Laparoscopic Adrenalectomy

I love these cases. A patient was sent to me with an adrenal mass that had been increasing in size over the past 2 years. You can see it in the above image (hint: look above the right kidney). Adrenal masses over 6 cm (or even 5 cm in women) have a high likelihood of being malignant. But before you get them on the OR table you have to do some boring doctor-work first. Specifically, you have to make sure you aren't dealing with a functional adrenal adenoma. That means sending off a barage of blood/urine tests to rule out aldosteronoma, pheochromocytoma, or a cortisol-producing tumor.

The big one to worry about is a pheochromocytoma. Pheos produce catecholamines (adrenaline) and indentification of one prior to surgery is crucial. At least two weeks of pre-operative alpha blockade (a specific anti-hypertensive agent) is required to protect the patient from the surge of adrenalin release that can occur during the operative manipulation of the tumor, and also the sudden drop in systemic catecholamine levels once the tumor is removed.

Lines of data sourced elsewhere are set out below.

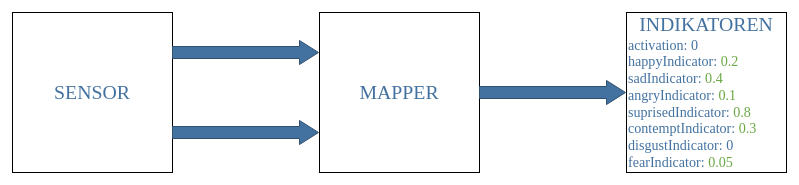
<!DOCTYPE html>
<html lang="de">
<head>
<meta charset="utf-8">
<title>Sensor, Mapper, Indikatoren</title>
<style>
:root {
  --paper: #ffffff;
  --outline: #000000;
  --blue: #4472a0;
  --blue-edge: #2f5170;
  --green: #6aa843;
}
* { box-sizing: border-box; margin: 0; padding: 0; }
html, body { width: 799px; height: 185px; overflow: hidden; background: var(--paper); }
.diagram {
  position: relative;
  display: flex;
  gap: 146px;
  width: 799px;
  height: 185px;
  padding: 12px;
  font-family: "Liberation Serif", "Times New Roman", serif;
  color: var(--blue);
}
.box {
  flex: none;
  width: 161px;
  height: 161px;
  border: 1px solid var(--outline);
}
.stage { display: flex; align-items: center; justify-content: center; padding: 0 1px 2px 0; }
h2 { font-size: 19.8px; font-weight: 400; line-height: 24px; text-align: center; white-space: nowrap; }
.indicators h2 { height: 23px; line-height: 22px; padding-right: 1px; }
.indicators ul {
  list-style: none;
  font-size: 14.1px;
  line-height: 16.7px;
  white-space: nowrap;
  padding: 0.7px 0 0 1px;
}
.value { color: var(--green); }
.arrows { position: absolute; left: 0; top: 0; }
.arrows use { fill: var(--blue); stroke: var(--blue-edge); stroke-width: 1; }
</style>
</head>
<body>
<main class="diagram">
  <section class="box stage"><h2>SENSOR</h2></section>
  <section class="box stage"><h2>MAPPER</h2></section>
  <section class="box indicators">
    <h2>INDIKATOREN</h2>
    <ul>
      <li>activation: 0</li>
      <li>happyIndicator: <span class="value">0.2</span></li>
      <li>sadIndicator: <span class="value">0.4</span></li>
      <li>angryIndicator: <span class="value">0.1</span></li>
      <li>suprisedIndicator: <span class="value">0.8</span></li>
      <li>contemptIndicator: <span class="value">0.3</span></li>
      <li>disgustIndicator: 0</li>
      <li>fearIndicator: <span class="value">0.05</span></li>
    </ul>
  </section>
  <svg class="arrows" width="799" height="185" viewBox="0 0 799 185" aria-hidden="true">
    <defs>
      <polygon id="arrow" points="0,-6 127,-6 127,-12 146,0 127,12 127,6 0,6"/>
    </defs>
    <use href="#arrow" x="172.5" y="52.5"/>
    <use href="#arrow" x="172.5" y="132.5"/>
    <use href="#arrow" x="479.5" y="92.5"/>
  </svg>
</main>
</body>
</html>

This particular tumor ended up being a benign adenoma. The case hinges on identifying and controlling the adrenal vein. The little bastard is about two centimeters long and it enters directly into the cava. If it tears you end up with torrential bleeding. Which sucks. Until you get clips on the vein, snip it, and watch the bulging blue vena cava gently roll away from the gland it's a very high tension environment. I keep the music down and, believe it or not, I can get a little snippy and high maintenance. Sliding my Maryland dissector under the vein, then slowly spreading to break up the adventia, watching it flatten and whiten and elongate, stretching out away from Big Blue, nearing its maximal tensile strength.... shit, I'm getting beads of forehead sweat just thinking about it. But once it's controlled, it's time to blast the Playing in the Band and have a good time. All that's left is to hack the gland out of the retroperitoneal fat with my harmonic scalpel. For Academic Endocrine Surgeons, the hacking out part is probably a bothersome distraction, best left to the fourth year resident who, heretofore, had been assigned to camera-holding duty. But I like it.


Bongi said...

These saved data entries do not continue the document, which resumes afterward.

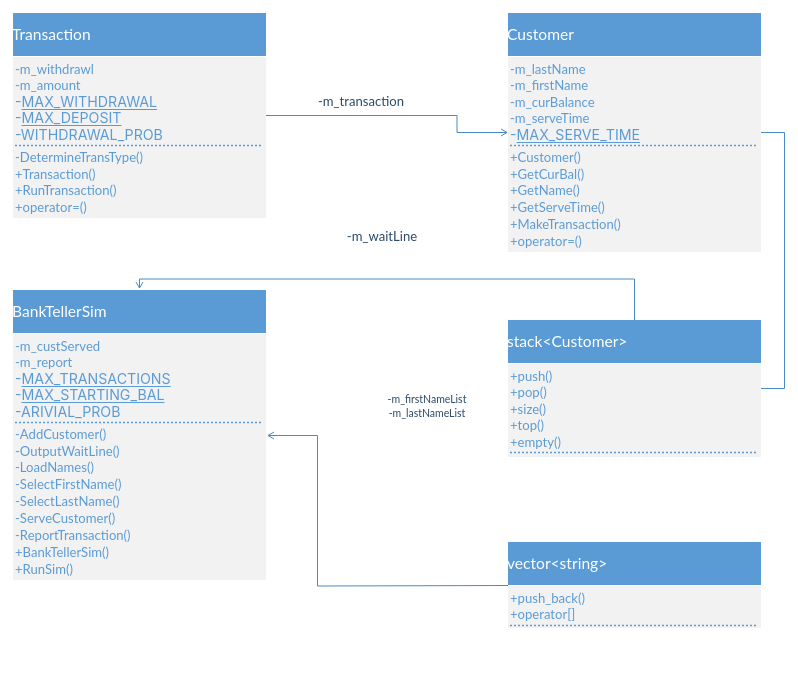
<!DOCTYPE html>
<html lang="en">
<head>
<meta charset="utf-8">
<title>Bank teller simulation class diagram</title>
<style>
:root {
  --blue: #5b9bd5;
  --line: #4a8ac2;
  --panel: #f2f2f2;
  --ink: #2c4a66;
  --paper: #ffffff;
}
* { box-sizing: border-box; margin: 0; padding: 0; }
html, body { width: 798px; height: 680px; overflow: hidden; background: var(--paper); }
.diagram {
  position: relative;
  width: 798px;
  height: 680px;
  font: 13.1px/16.9px Lato, "Open Sans", sans-serif;
  color: var(--blue);
}
.class-box { position: absolute; width: 253px; display: flex; flex-direction: column; gap: 1px; }
.class-box h2 {
  height: 43px;
  font-size: 15.6px;
  font-weight: 400;
  line-height: 43px;
  text-indent: -1px;
  color: var(--paper);
  background: var(--blue);
}
.members { flex: 1; padding: 3.6px 4px 0 2px; background: var(--panel); }
.members ul { list-style: none; }
.members li { height: 16.9px; white-space: nowrap; }
.members ul:first-child li { height: 16.6px; line-height: 16.6px; }
.divider { display: block; width: 247px; height: 3px; margin: 0.8px 0 1.3px; }
.members .constant { font-family: Inter, Roboto, sans-serif; font-size: 14.2px; }
.constant u { text-underline-offset: 2px; text-decoration-thickness: 1px; }
.transaction { left: 13px; top: 13px; height: 205px; }
.customer { left: 508px; top: 13px; height: 239px; }
.bank-teller { left: 13px; top: 290px; height: 290px; }
.stack { left: 508px; top: 320px; height: 137px; }
.vector { left: 508px; top: 542px; height: 86px; }
.vector h2 { line-height: 42px; }
.connectors { position: absolute; left: 0; top: 0; }
.label { position: absolute; text-align: center; white-space: nowrap; color: var(--ink); }
.label-transaction { left: 307px; top: 93px; width: 108px; }
.label-wait { left: 332px; top: 228px; width: 100px; }
.label-names { left: 377px; top: 392px; width: 100px; font-size: 10.5px; line-height: 14px; }
</style>
</head>
<body>
<main class="diagram">
  <svg width="0" height="0" style="position:absolute" aria-hidden="true">
    <defs>
      <line id="dashes" x1="0" y1="1.5" x2="247" y2="1.5" stroke="#5b9bd5" stroke-width="1.3" stroke-dasharray="2 2"/>
    </defs>
  </svg>

  <section class="class-box transaction">
    <h2>Transaction</h2>
    <div class="members">
      <ul>
        <li>-m_withdrawl</li>
        <li>-m_amount</li>
        <li class="constant">-<u>MAX_WITHDRAWAL</u></li>
        <li class="constant">-<u>MAX_DEPOSIT</u></li>
        <li class="constant">-WITHDRAWAL_PROB</li>
      </ul>
      <svg class="divider"><use href="#dashes"/></svg>
      <ul>
        <li>-DetermineTransType()</li>
        <li>+Transaction()</li>
        <li>+RunTransaction()</li>
        <li>+operator=()</li>
      </ul>
    </div>
  </section>

  <section class="class-box customer">
    <h2>Customer</h2>
    <div class="members">
      <ul>
        <li>-m_lastName</li>
        <li>-m_firstName</li>
        <li>-m_curBalance</li>
        <li>-m_serveTime</li>
        <li class="constant">-<u>MAX_SERVE_TIME</u></li>
      </ul>
      <svg class="divider"><use href="#dashes"/></svg>
      <ul>
        <li>+Customer()</li>
        <li>+GetCurBal()</li>
        <li>+GetName()</li>
        <li>+GetServeTime()</li>
        <li>+MakeTransaction()</li>
        <li>+operator=()</li>
      </ul>
    </div>
  </section>

  <section class="class-box bank-teller">
    <h2>BankTellerSim</h2>
    <div class="members">
      <ul>
        <li>-m_custServed</li>
        <li>-m_report</li>
        <li class="constant">-<u>MAX_TRANSACTIONS</u></li>
        <li class="constant">-<u>MAX_STARTING_BAL</u></li>
        <li class="constant">-ARIVIAL_PROB</li>
      </ul>
      <svg class="divider"><use href="#dashes"/></svg>
      <ul>
        <li>-AddCustomer()</li>
        <li>-OutputWaitLine()</li>
        <li>-LoadNames()</li>
        <li>-SelectFirstName()</li>
        <li>-SelectLastName()</li>
        <li>-ServeCustomer()</li>
        <li>-ReportTransaction()</li>
        <li>+BankTellerSim()</li>
        <li>+RunSim()</li>
      </ul>
    </div>
  </section>

  <section class="class-box stack">
    <h2>stack&lt;Customer&gt;</h2>
    <div class="members">
      <ul>
        <li>+push()</li>
        <li>+pop()</li>
        <li>+size()</li>
        <li>+top()</li>
        <li>+empty()</li>
      </ul>
      <svg class="divider"><use href="#dashes"/></svg>
    </div>
  </section>

  <section class="class-box vector">
    <h2>vector&lt;string&gt;</h2>
    <div class="members">
      <ul>
        <li>+push_back()</li>
        <li>+operator[]</li>
      </ul>
      <svg class="divider"><use href="#dashes"/></svg>
    </div>
  </section>

  <svg class="connectors" width="798" height="680" viewBox="0 0 798 680" fill="none" stroke="var(--line)" stroke-width="1" aria-hidden="true">
    <path d="M266 115.5H457V132.5H507M501 129L507 132.5L501 136"/>
    <path d="M761 132.5H784.5V388.5H761"/>
    <path d="M634.5 320V279H139.5V288M136 282L139.5 288L143 282"/>
    <path d="M508 585.5L317.5 586V435.5H268M274 432L268 435.5L274 439"/>
  </svg>

  <p class="label label-transaction">-m_transaction</p>
  <p class="label label-wait">-m_waitLine</p>
  <p class="label label-names">-m_firstNameList<br>-m_lastNameList</p>
</main>
</body>
</html>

friend recently did massive pheo. i asked him if when he spoke to the patient in icu the next day, did the patient say.

"pheo not! it is but i!"

Bianca Castafiore? said...

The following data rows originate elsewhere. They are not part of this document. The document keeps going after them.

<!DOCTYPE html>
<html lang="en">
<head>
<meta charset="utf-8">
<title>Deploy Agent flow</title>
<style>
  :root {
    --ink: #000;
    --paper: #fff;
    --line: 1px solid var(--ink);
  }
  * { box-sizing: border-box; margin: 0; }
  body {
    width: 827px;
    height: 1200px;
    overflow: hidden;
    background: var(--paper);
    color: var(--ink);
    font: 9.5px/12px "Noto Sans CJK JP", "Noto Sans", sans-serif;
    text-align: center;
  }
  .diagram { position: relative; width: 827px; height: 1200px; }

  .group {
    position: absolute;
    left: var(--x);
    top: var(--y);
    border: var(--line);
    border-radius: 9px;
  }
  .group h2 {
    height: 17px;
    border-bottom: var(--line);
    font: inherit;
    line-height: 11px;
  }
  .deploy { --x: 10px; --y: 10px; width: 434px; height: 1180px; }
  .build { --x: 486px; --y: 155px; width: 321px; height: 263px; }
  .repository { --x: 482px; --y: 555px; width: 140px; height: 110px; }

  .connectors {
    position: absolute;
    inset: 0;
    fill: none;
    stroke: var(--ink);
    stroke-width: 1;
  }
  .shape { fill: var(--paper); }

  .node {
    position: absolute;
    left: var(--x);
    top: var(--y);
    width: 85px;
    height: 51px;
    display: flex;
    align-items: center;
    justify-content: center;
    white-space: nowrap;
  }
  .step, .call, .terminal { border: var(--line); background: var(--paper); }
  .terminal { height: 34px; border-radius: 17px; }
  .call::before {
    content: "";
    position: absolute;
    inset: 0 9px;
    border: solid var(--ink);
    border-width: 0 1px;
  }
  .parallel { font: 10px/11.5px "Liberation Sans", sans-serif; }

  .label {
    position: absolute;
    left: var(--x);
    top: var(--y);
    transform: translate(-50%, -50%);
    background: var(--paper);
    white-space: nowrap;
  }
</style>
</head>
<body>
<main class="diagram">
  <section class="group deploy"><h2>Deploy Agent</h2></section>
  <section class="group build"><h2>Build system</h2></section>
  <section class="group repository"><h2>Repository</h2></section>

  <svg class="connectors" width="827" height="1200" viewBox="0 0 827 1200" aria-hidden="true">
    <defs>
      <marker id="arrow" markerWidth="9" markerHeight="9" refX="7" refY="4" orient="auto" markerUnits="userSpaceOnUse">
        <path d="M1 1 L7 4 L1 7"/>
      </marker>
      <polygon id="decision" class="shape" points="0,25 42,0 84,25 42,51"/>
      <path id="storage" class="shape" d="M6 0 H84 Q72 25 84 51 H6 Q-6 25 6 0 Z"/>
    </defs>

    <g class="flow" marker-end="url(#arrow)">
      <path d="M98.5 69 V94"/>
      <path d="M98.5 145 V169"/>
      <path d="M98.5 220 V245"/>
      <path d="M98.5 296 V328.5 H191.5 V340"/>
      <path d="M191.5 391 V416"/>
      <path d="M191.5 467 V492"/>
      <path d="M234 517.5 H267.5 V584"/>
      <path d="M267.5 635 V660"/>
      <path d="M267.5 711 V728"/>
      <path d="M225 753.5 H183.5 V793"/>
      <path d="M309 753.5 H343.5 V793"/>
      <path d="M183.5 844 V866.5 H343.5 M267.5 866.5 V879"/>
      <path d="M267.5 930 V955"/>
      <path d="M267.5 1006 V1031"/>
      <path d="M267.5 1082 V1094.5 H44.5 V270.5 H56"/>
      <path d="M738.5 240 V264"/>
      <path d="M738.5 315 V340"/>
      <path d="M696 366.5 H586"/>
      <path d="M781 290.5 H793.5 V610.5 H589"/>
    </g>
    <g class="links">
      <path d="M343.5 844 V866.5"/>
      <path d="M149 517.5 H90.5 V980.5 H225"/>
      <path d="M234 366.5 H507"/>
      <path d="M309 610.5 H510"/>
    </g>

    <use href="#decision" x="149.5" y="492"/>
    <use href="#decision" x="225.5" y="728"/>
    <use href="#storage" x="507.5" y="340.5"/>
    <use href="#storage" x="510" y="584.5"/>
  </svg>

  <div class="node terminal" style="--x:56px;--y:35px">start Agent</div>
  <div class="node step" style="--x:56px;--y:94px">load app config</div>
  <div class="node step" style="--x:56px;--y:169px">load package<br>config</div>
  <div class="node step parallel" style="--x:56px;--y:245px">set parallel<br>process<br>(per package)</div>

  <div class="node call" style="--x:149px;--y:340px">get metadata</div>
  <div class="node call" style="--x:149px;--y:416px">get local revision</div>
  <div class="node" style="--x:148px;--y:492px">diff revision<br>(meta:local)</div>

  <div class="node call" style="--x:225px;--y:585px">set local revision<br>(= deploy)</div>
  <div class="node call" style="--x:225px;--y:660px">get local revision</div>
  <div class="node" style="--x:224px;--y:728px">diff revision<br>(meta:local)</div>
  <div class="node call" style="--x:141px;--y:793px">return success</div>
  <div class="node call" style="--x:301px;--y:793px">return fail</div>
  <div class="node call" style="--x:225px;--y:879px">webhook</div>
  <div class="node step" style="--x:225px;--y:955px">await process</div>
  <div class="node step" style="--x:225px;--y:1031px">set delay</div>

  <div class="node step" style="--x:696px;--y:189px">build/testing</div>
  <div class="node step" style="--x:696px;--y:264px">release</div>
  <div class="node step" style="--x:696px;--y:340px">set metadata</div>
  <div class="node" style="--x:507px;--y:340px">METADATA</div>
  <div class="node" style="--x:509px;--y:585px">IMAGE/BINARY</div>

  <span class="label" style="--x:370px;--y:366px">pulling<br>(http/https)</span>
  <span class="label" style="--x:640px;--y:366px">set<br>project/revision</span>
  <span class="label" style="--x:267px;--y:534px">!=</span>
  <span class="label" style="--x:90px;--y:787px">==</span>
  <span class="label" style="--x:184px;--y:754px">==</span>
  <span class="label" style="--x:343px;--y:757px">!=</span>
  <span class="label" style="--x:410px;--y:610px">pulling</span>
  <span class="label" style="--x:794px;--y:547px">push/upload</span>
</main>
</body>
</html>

please don't get irritated at me. seeing that i'm not quite in the medical field, the thing that caught my fancy was the "harmonic scalpel" and i started pricing the suckers! who knew? you can get a USED Ethicon G300 ESU for a mere $8500. Or an Ultracision for $1250, again, USED. Ethicon G100s go for between $1100 and $3300. In the mood for a NEW surgical instrument? The disposables go for $185. Dare I ask what you used? (Thanks for putting up with this silliness)

Anonymous said...

It looks like an adenoma on the CT, and it looks smaller than 6 cm. Why did you take it out?

If its density on unenhanced imaging didn't totally let you declare it to be a benign adenoma (i.e., if it were lipid-poor), why not go on to a washout study to characterize its enhancement pattern or do in- and out-of-phase MR imaging to look for microscopic fat?

If something is totally characteristic on imaging of something benign like an adenoma or myelolipoma, would the size criteria still apply?

-Dr. Anon

Jeffrey Parks MD FACS said...

The threshold for operating on an adrenal mass varies, depending on what you read in the literature. The 6cm number is more useful as predictor of malignancy, but the consensus in the surgical literature is that masses 4-6 cm ought to be considered for surgical extirpation. In this case, the mass had increased in size 1cm over a 12 month period. With a rapidly growing adrenal mass, are you comfortable watching it, based solely on out of phase MRI findings? The patient's desires play a role as well, as you know.